* PROBLEM
For the word "valueNoise", return each line of the data in which it occurs.
++++
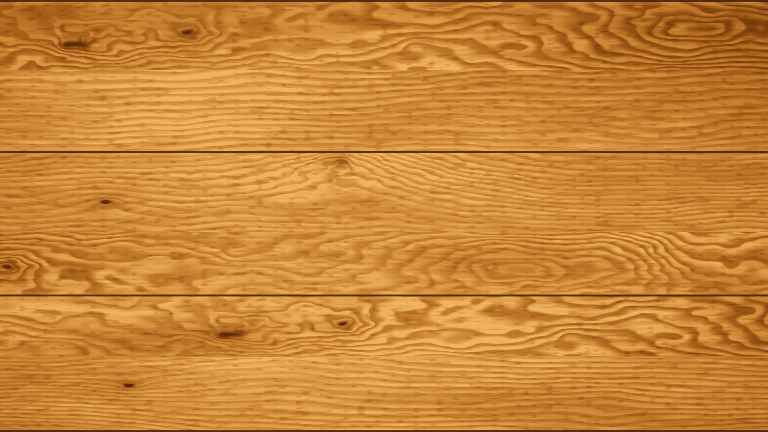
This texture is drawn by a Shadertoy shader. Its source:

```glsl
const vec3 SEAM_DARK = vec3(0.29, 0.13, 0.03);
const vec3 DEEP_WOOD = vec3(0.42, 0.22, 0.05);
const vec3 PALE_WOOD = vec3(0.91, 0.66, 0.33);

// Seam heights grow slightly, so that upper planks are taller
const float SEAM_BASE = 0.002, SEAM_STEP = 0.305, SEAM_GROWTH = 0.009;

float hash(vec2 p) {
    vec3 q = fract(vec3(p.xyx) * 0.1031);
    q += dot(q, q.yzx + 33.33);
    return fract((q.x + q.y) * q.z);
}

float noise(vec2 p) {
    vec2 cell = floor(p), f = fract(p);
    f = f * f * (3.0 - 2.0 * f);
    float low = mix(hash(cell), hash(cell + vec2(1, 0)), f.x);
    float high = mix(hash(cell + vec2(0, 1)), hash(cell + vec2(1, 1)), f.x);
    return mix(low, high, f.y);
}

float fbm(vec2 p) {
    float sum = 0.0, amplitude = 0.5;
    for (int i = 0; i < 4; i++) {
        sum += amplitude * noise(p);
        p = p * 2.03 + 17.3;
        amplitude *= 0.5;
    }
    return sum;
}

float seamHeight(float k) {
    return SEAM_BASE + k * (SEAM_STEP + k * SEAM_GROWTH);
}

float plankCoord(float y) {
    float root = SEAM_STEP * SEAM_STEP + 4.0 * SEAM_GROWTH * (y - SEAM_BASE);
    return (sqrt(max(root, 0.0)) - SEAM_STEP) / (2.0 * SEAM_GROWTH);
}

// Knots and swirls give x: growth rings pushed up, y: darkness
vec2 knot(vec2 p, vec2 center, float size, float core) {
    float r = length((p - center) * vec2(0.55, 1.3) / size);
    r = max(r + 0.014 * (noise(p * vec2(40.0, 80.0)) - 0.5), 0.0);
    float heart = 0.8 * exp(-r * r / 0.00012) + 0.36 * exp(-r / 0.04);
    return vec2(5.5 * size * exp(-r / 0.075), core * heart);
}

vec2 swirl(vec2 p, vec2 center) {
    vec2 q = (p - center) * vec2(0.38, 1.5);
    return vec2(6.0, 0.16) * exp(-dot(q, q) / 0.012);
}

// Strip with wide cathedral grain, a pair of knots and a swirl
vec2 figuredField(vec2 p) {
    vec2 field = vec2(30.0 * p.y + 10.0 * fbm(p * vec2(2.8, 8.0) + 5.0), 0.0);
    for (int i = 0; i < 2; i++) {
        float n = float(i);
        field += knot(p, vec2(0.174 + 0.26 * n, 0.24 + 0.025 * n), 1.1 - 0.2 * n, 0.9);
    }
    return field + swirl(p, vec2(1.62, 0.25));
}

// Strip with close straight grain, a pin knot and an optional edge knot
vec2 plainField(vec2 p, float seed, float edgeKnot) {
    vec2 field = vec2(72.0 * p.y + 9.0 * fbm(p * vec2(1.3, 4.0) + seed * 11.0), 0.0);
    field += knot(p, vec2(0.296, 0.115), 0.5, 1.0);
    return field + edgeKnot * knot(p, vec2(0.84, 0.022), 1.3, 0.65);
}

float ringShade(float h) {
    float f = fract(h);
    float line = smoothstep(0.2, 0.78, f) * (1.0 - smoothstep(0.82, 1.0, f));
    return mix(line, 0.4, smoothstep(0.35, 0.9, fwidth(h)));
}

// Darker wood loses green and blue faster than red
vec3 woodColor(float tone) {
    return mix(DEEP_WOOD, PALE_WOOD, pow(vec3(tone), vec3(1.0, 1.4, 2.2)));
}

void mainImage(out vec4 fragColor, in vec2 fragCoord) {
    vec2 p = fragCoord / iResolution.y;
    float pixel = 1.0 / iResolution.y;

    // Three planks, the middle one turned over, each slid sideways
    float k = plankCoord(p.y);
    float plank = clamp(floor(k), 0.0, 2.0);
    float turned = mod(plank, 2.0);
    float v = mix(k - plank, 1.0 - k + plank, turned);
    float figured = step(0.55, v);
    float figuredSlide = 0.36 + plank * (0.597 * plank - 1.374);
    float plainSlide = -0.053 * plank - 0.3 * plank * (plank - 1.0);
    vec2 board = vec2(p.x - mix(plainSlide, figuredSlide, figured), v / 3.0);
    vec2 field = mix(plainField(board, plank, turned), figuredField(board), figured);

    // Rings, fibres, pores and broad tone changes
    vec2 fibrePos = board + vec2(plank * 3.0, 0.02 * noise(board * vec2(4.0, 9.0)));
    float fibre = noise(fibrePos * vec2(14.0, 200.0));
    float pores = smoothstep(0.55, 0.95, noise(fibrePos * vec2(55.0, 230.0) + 40.0));
    float broad = fbm(fibrePos * vec2(1.8, 12.0) + 9.0);
    float patches = noise(fibrePos * vec2(1.6, 5.0) + 23.0);
    float ringDepth = mix(0.26, 0.42, figured) * mix(0.45, 1.0, smoothstep(0.25, 0.6, broad));
    float rings = ringShade(field.x) * (0.7 + 0.6 * fibre);

    // Light falls off toward the corners, most on the right
    vec2 fromLight = fragCoord / iResolution.xy - vec2(0.42, 0.46);
    float tone = 1.09 + 0.5 * (broad - 0.47) + 0.2 * (patches - 0.5) + 0.2 * (fibre - 0.5);
    tone -= ringDepth * rings + 0.16 * pores + 0.85 * dot(fromLight, fromLight);
    vec3 color = woodColor(clamp(tone - 0.7 * field.y, 0.0, 1.06));
    color = mix(color, SEAM_DARK, 0.8 * smoothstep(0.55, 1.1, field.y));

    // Dark seams with a pale bevel
    float seamDistance = abs(p.y - seamHeight(round(k)));
    float bevel = 1.0 - smoothstep(0.002, 0.002 + pixel, abs(seamDistance - 0.006));
    float seam = 1.0 - smoothstep(0.0022 - 0.5 * pixel, 0.0022 + 0.5 * pixel, seamDistance);
    color = mix(color, PALE_WOOD, 0.25 * bevel);
    fragColor = vec4(mix(color, SEAM_DARK, 0.9 * seam), 1.0);
}
```
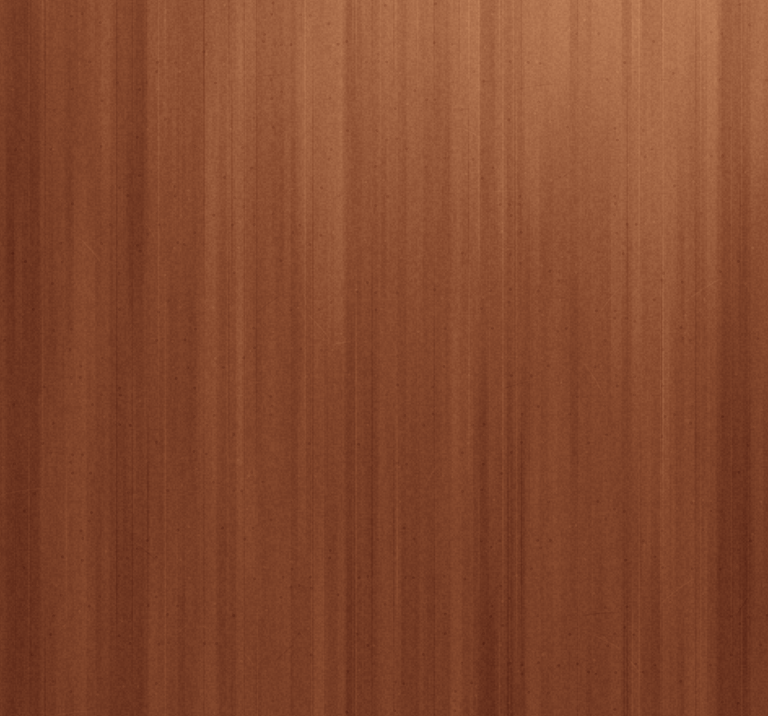
Write a Shadertoy shader that draws this texture.

```glsl
float hash(vec2 cell) {
    vec3 q = fract(vec3(cell.xyx) * vec3(0.1031, 0.1030, 0.0973));
    q += dot(q, q.yzx + 33.33);
    return fract((q.x + q.y) * q.z);
}

float valueNoise(vec2 p) {
    vec2 cell = floor(p), f = fract(p);
    f = f * f * (3.0 - 2.0 * f);
    return mix(mix(hash(cell), hash(cell + vec2(1, 0)), f.x),
               mix(hash(cell + vec2(0, 1)), hash(cell + vec2(1, 1)), f.x), f.y);
}

// Tone of one column, drifting along its length with staggered steps
float columnTone(float id, float y, float stretch, float seed) {
    float t = y * stretch + hash(vec2(id, seed)) * 40.0;
    float row = floor(t);
    float fade = smoothstep(0.25, 0.75, fract(t));
    float along = mix(hash(vec2(id, row + seed)), hash(vec2(id, row + 1.0 + seed)), fade);
    return mix(along, hash(vec2(id + 7.0, seed + 3.0)), 0.4) - 0.5;
}

// Columns of uneven width with crisp sides
float streaks(vec2 p, float columns, float stretch, float soft, float seed) {
    float x = p.x * columns + 0.8 * valueNoise(vec2(p.x * columns * 0.6, seed)) + seed;
    float id = floor(x);
    float side = smoothstep(1.0 - clamp(soft * columns, 0.06, 0.9), 1.0, fract(x));
    return mix(columnTone(id, p.y, stretch, seed),
               columnTone(id + 1.0, p.y, stretch, seed), side);
}

// Wide dark board with a strength that changes along its length
float darkBoard(vec2 p, float center, float halfWidth, float soft) {
    float shape = 1.0 - smoothstep(halfWidth - soft, halfWidth + soft, abs(p.x - center));
    return shape * mix(0.45, 1.0, valueNoise(vec2(center * 90.0, p.y * 3.0)));
}

// Sparse hairlines running with the grain
float hairlines(vec2 p, float columns, float rarity, float seed) {
    float x = p.x * columns;
    float id = floor(x);
    float line = 1.0 - smoothstep(0.1, 0.4, abs(fract(x) - 0.5));
    float present = step(rarity, hash(vec2(id, seed)));
    return line * present * smoothstep(0.25, 0.75, valueNoise(vec2(id * 3.7, p.y * 4.0 + seed)));
}

// Slightly bowed scratch of the given angle and length
float scratch(vec2 p, vec2 center, float angle, float halfLength, float width) {
    vec2 d = p - center;
    vec2 dir = vec2(cos(angle), sin(angle));
    float along = dot(d, dir);
    float across = dot(d, vec2(-dir.y, dir.x)) + along * along * 2.0;
    return (1.0 - smoothstep(0.0, width, abs(across)))
         * (1.0 - smoothstep(0.3, 1.0, abs(along) / halfLength));
}

// Round flecks scattered over a jittered grid
float flecks(vec2 p, float density, float rarity, float seed) {
    vec2 cell = floor(p * density);
    vec2 center = 0.3 + 0.4 * vec2(hash(cell + seed), hash(cell + seed + 19.0));
    float dotShape = 1.0 - smoothstep(0.08, 0.22, length(fract(p * density) - center));
    return dotShape * step(rarity, hash(cell + seed + 41.0));
}

vec3 woodColor(float tone) {
    vec3 deep = vec3(0.36, 0.155, 0.09);
    vec3 russet = vec3(0.53, 0.29, 0.18);
    vec3 honey = vec3(0.75, 0.51, 0.355);
    return tone < 0.53 ? mix(deep, russet, (tone - 0.36) / 0.17)
                       : mix(russet, honey, (tone - 0.53) / 0.22);
}

void mainImage(out vec4 fragColor, in vec2 fragCoord) {
    vec2 uv = fragCoord / iResolution.xy;
    vec2 p = fragCoord / iResolution.y;
    float soft = 1.3 / iResolution.y;

    // Warm light from the upper right
    vec2 toLight = (uv - vec2(0.78, 1.08)) * vec2(1.0, 1.3);
    float tone = 0.467 + 0.045 * uv.y + 0.19 * exp(-3.0 * dot(toLight, toLight));
    tone -= 0.025 * (1.0 - smoothstep(0.0, 0.2, uv.x));

    // Boards and streaks from broad to fine
    float boards[5] = float[5](0.03, 0.165, 0.47, 0.645, 0.955);
    for (int i = 0; i < 5; i++) {
        tone -= 0.048 * darkBoard(uv, boards[i], 0.022, soft * 1.5);
    }
    tone += 0.045 * streaks(p, 13.0, 1.5, soft * 2.0, 1.0);
    tone += 0.055 * streaks(p, 36.0, 3.0, soft * 1.5, 5.0);
    tone += 0.045 * streaks(p, 80.0, 4.0, soft, 11.0);
    tone += 0.025 * streaks(p, 170.0, 5.0, soft, 23.0);
    tone += 0.035 * hairlines(p, 210.0, 0.9, 3.0);
    tone -= 0.035 * hairlines(p, 230.0, 0.9, 8.0);

    // Faint scratches, light and dark
    for (int i = 0; i < 26; i++) {
        float k = float(i);
        vec2 center = vec2(hash(vec2(k, 2.0)) * 1.07, hash(vec2(k, 9.0)));
        float angle = (hash(vec2(k, 14.0)) - 0.5) * 2.4;
        float halfLength = mix(0.012, 0.045, hash(vec2(k, 21.0)));
        float sign = i % 3 == 0 ? -1.0 : 1.0;
        tone += 0.03 * sign * scratch(p, center, angle, halfLength, 0.002);
    }

    // Specks and fine surface grain
    tone -= 0.05 * flecks(p, 75.0, 0.93, 4.0);
    tone += 0.035 * flecks(p, 85.0, 0.96, 60.0);
    tone += 0.05 * (valueNoise(p * 440.0) - 0.5);
    tone += 0.02 * (valueNoise(p * vec2(260.0, 150.0) + 70.0) - 0.5);

    fragColor = vec4(clamp(woodColor(tone), 0.0, 1.0), 1.0);
}
```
++++
* OUTPUT
float valueNoise(vec2 p) {
    float x = p.x * columns + 0.8 * valueNoise(vec2(p.x * columns * 0.6, seed)) + seed;
    return shape * mix(0.45, 1.0, valueNoise(vec2(center * 90.0, p.y * 3.0)));
    return line * present * smoothstep(0.25, 0.75, valueNoise(vec2(id * 3.7, p.y * 4.0 + seed)));
    tone += 0.05 * (valueNoise(p * 440.0) - 0.5);
    tone += 0.02 * (valueNoise(p * vec2(260.0, 150.0) + 70.0) - 0.5);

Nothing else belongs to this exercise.